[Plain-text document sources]
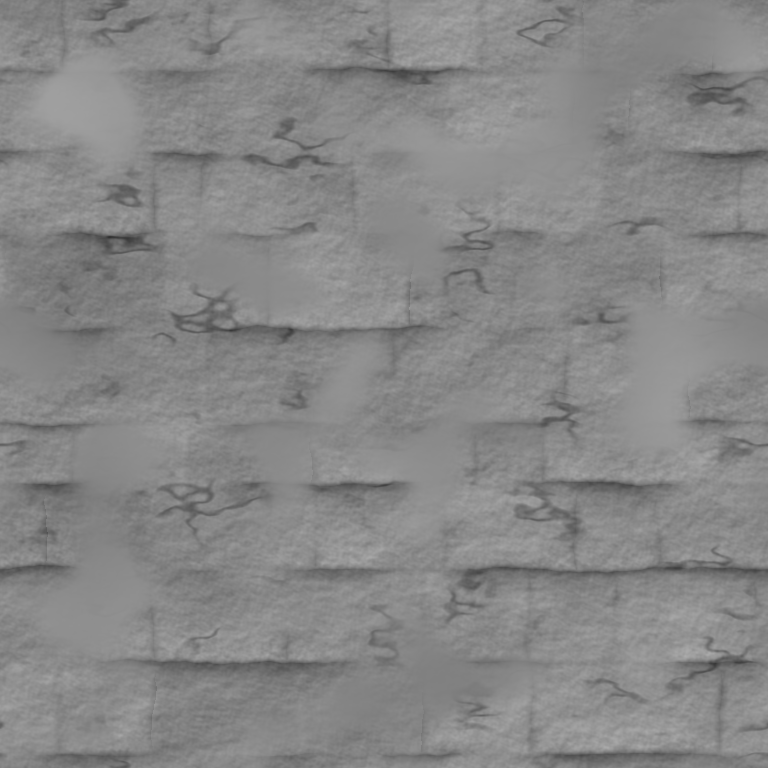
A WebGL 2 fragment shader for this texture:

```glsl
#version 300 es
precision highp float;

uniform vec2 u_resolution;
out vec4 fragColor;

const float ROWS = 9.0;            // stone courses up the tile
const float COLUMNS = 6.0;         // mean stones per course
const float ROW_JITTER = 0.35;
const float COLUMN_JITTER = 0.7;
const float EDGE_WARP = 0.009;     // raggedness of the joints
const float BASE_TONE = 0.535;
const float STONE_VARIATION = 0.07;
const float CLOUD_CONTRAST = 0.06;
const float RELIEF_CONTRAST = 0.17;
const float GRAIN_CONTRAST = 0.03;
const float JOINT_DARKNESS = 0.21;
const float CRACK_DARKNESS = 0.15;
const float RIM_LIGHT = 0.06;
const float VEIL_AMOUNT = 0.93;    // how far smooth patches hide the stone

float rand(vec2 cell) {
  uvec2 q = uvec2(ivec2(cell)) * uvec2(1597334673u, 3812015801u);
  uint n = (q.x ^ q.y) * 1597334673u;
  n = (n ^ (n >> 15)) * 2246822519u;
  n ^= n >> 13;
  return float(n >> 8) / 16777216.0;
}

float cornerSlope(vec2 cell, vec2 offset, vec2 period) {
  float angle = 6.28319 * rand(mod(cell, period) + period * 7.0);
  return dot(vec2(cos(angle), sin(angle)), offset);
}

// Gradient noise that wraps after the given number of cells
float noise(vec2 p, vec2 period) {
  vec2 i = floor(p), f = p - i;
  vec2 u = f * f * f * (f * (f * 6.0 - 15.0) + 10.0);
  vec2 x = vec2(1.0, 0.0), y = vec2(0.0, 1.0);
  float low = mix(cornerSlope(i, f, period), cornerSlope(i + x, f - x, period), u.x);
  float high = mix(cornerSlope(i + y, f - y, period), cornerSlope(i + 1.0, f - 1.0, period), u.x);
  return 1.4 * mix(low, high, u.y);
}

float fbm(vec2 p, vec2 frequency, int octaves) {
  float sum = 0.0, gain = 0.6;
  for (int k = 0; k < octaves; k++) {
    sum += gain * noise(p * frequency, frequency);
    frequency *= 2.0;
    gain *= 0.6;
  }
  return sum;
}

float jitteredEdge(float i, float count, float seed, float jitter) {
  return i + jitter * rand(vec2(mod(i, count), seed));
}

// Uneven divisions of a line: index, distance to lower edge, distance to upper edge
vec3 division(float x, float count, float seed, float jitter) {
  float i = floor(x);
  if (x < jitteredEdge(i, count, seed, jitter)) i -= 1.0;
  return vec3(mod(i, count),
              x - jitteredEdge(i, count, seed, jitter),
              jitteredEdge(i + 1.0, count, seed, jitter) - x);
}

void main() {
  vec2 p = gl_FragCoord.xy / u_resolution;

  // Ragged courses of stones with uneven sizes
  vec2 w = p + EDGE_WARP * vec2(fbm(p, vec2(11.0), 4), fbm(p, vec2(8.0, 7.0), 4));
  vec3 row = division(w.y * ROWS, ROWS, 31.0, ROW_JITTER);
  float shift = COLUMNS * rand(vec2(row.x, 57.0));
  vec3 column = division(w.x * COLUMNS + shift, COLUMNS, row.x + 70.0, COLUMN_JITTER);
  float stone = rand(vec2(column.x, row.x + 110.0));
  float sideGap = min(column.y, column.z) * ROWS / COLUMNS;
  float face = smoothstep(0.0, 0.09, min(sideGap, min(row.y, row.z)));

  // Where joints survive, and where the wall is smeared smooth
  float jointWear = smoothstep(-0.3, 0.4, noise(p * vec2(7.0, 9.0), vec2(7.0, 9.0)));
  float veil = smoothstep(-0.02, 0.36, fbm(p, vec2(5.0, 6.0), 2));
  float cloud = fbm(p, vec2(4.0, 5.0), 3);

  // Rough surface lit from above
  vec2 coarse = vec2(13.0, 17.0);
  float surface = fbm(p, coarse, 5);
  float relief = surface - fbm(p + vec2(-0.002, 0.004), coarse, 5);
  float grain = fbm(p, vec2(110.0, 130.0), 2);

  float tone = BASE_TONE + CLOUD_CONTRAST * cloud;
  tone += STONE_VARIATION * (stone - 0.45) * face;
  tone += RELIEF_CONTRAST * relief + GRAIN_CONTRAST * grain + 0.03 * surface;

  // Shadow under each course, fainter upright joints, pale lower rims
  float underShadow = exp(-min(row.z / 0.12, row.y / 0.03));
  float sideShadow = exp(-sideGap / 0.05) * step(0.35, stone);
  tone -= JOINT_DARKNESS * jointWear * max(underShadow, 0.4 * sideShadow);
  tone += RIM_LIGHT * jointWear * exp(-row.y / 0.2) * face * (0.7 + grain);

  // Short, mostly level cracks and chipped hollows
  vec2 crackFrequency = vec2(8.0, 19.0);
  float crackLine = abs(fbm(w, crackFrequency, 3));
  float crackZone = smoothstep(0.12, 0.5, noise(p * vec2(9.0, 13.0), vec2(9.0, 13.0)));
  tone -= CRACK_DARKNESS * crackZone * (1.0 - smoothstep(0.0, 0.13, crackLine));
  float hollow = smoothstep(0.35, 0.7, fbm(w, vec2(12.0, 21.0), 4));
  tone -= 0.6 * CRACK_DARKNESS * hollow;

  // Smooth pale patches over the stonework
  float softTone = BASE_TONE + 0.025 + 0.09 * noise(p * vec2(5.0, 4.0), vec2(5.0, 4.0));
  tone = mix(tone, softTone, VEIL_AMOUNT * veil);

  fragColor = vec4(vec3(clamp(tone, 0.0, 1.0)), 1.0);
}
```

...

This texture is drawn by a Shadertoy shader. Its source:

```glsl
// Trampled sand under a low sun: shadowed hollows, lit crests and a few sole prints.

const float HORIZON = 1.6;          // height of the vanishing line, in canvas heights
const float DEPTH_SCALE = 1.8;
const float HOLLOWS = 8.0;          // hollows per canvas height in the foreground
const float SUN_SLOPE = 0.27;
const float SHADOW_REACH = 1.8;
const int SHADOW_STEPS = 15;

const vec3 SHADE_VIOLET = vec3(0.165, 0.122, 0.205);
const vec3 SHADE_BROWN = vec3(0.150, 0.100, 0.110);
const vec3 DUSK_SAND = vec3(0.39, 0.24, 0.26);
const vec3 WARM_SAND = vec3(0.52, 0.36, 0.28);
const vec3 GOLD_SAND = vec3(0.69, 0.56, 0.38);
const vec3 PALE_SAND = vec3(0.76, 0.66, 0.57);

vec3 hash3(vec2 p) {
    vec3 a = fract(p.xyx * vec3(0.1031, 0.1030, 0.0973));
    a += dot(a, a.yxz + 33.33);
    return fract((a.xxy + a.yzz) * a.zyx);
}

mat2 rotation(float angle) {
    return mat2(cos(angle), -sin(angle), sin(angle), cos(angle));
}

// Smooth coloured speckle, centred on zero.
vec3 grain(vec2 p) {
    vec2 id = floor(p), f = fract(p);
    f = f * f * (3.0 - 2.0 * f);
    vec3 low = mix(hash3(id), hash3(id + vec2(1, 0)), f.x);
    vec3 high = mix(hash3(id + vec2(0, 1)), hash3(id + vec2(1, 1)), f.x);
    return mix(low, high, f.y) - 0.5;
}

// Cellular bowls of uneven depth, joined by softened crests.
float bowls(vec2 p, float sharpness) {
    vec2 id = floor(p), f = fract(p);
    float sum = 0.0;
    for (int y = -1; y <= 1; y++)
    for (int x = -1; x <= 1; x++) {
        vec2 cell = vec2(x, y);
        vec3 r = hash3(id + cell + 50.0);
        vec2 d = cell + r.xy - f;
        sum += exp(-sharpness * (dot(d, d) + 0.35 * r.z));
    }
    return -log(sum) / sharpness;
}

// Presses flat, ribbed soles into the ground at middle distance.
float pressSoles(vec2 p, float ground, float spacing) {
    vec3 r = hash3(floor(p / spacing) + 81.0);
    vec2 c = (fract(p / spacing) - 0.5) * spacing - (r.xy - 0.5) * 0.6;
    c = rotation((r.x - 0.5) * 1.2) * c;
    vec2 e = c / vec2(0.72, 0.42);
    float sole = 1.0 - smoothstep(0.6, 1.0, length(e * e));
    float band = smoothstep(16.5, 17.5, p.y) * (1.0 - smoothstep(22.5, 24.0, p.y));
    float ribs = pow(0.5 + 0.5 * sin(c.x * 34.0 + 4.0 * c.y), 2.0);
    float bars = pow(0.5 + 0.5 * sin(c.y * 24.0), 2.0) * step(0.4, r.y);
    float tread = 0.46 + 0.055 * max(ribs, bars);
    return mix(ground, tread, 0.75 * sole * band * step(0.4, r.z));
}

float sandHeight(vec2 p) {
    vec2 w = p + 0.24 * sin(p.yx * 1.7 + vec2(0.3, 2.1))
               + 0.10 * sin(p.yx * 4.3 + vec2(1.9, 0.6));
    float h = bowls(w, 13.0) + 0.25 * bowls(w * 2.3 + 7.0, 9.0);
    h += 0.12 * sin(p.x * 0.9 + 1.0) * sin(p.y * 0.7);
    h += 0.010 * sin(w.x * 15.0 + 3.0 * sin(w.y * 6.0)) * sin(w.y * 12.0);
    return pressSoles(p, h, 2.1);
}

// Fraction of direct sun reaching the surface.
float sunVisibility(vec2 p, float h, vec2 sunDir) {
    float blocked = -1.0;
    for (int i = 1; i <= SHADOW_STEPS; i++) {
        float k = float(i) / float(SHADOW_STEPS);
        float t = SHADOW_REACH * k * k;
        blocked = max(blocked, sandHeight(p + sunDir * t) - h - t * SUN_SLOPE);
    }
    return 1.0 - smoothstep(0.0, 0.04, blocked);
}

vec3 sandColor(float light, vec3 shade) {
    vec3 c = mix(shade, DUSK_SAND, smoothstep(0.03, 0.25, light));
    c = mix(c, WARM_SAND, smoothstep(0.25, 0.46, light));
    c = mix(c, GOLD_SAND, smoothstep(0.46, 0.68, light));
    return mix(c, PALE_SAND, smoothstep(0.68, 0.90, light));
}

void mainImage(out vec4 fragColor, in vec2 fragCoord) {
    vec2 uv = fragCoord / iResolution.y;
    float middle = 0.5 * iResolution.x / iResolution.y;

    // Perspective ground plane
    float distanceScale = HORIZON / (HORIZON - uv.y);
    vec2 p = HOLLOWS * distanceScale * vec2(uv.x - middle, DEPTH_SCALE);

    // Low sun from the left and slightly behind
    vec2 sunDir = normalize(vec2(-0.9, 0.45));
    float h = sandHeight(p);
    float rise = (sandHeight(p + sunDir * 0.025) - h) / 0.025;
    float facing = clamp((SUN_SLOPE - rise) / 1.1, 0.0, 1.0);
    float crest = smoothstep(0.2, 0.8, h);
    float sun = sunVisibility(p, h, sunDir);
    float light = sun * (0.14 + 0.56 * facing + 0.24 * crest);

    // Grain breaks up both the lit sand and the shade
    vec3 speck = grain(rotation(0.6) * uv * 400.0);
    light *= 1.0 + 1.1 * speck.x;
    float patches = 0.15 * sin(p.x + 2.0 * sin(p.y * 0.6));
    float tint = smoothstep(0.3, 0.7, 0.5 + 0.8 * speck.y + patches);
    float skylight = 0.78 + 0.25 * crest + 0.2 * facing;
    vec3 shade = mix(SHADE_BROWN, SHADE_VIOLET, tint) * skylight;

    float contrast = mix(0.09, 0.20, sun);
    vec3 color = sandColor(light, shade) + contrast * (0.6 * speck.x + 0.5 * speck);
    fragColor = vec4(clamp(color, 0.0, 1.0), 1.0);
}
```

* **Problem description**
Where a line of the data above includes "COLUMNS", copy that line.

* **Exercise response**
const float COLUMNS = 6.0;         // mean stones per course
  float shift = COLUMNS * rand(vec2(row.x, 57.0));
  vec3 column = division(w.x * COLUMNS + shift, COLUMNS, row.x + 70.0, COLUMN_JITTER);
  float sideGap = min(column.y, column.z) * ROWS / COLUMNS;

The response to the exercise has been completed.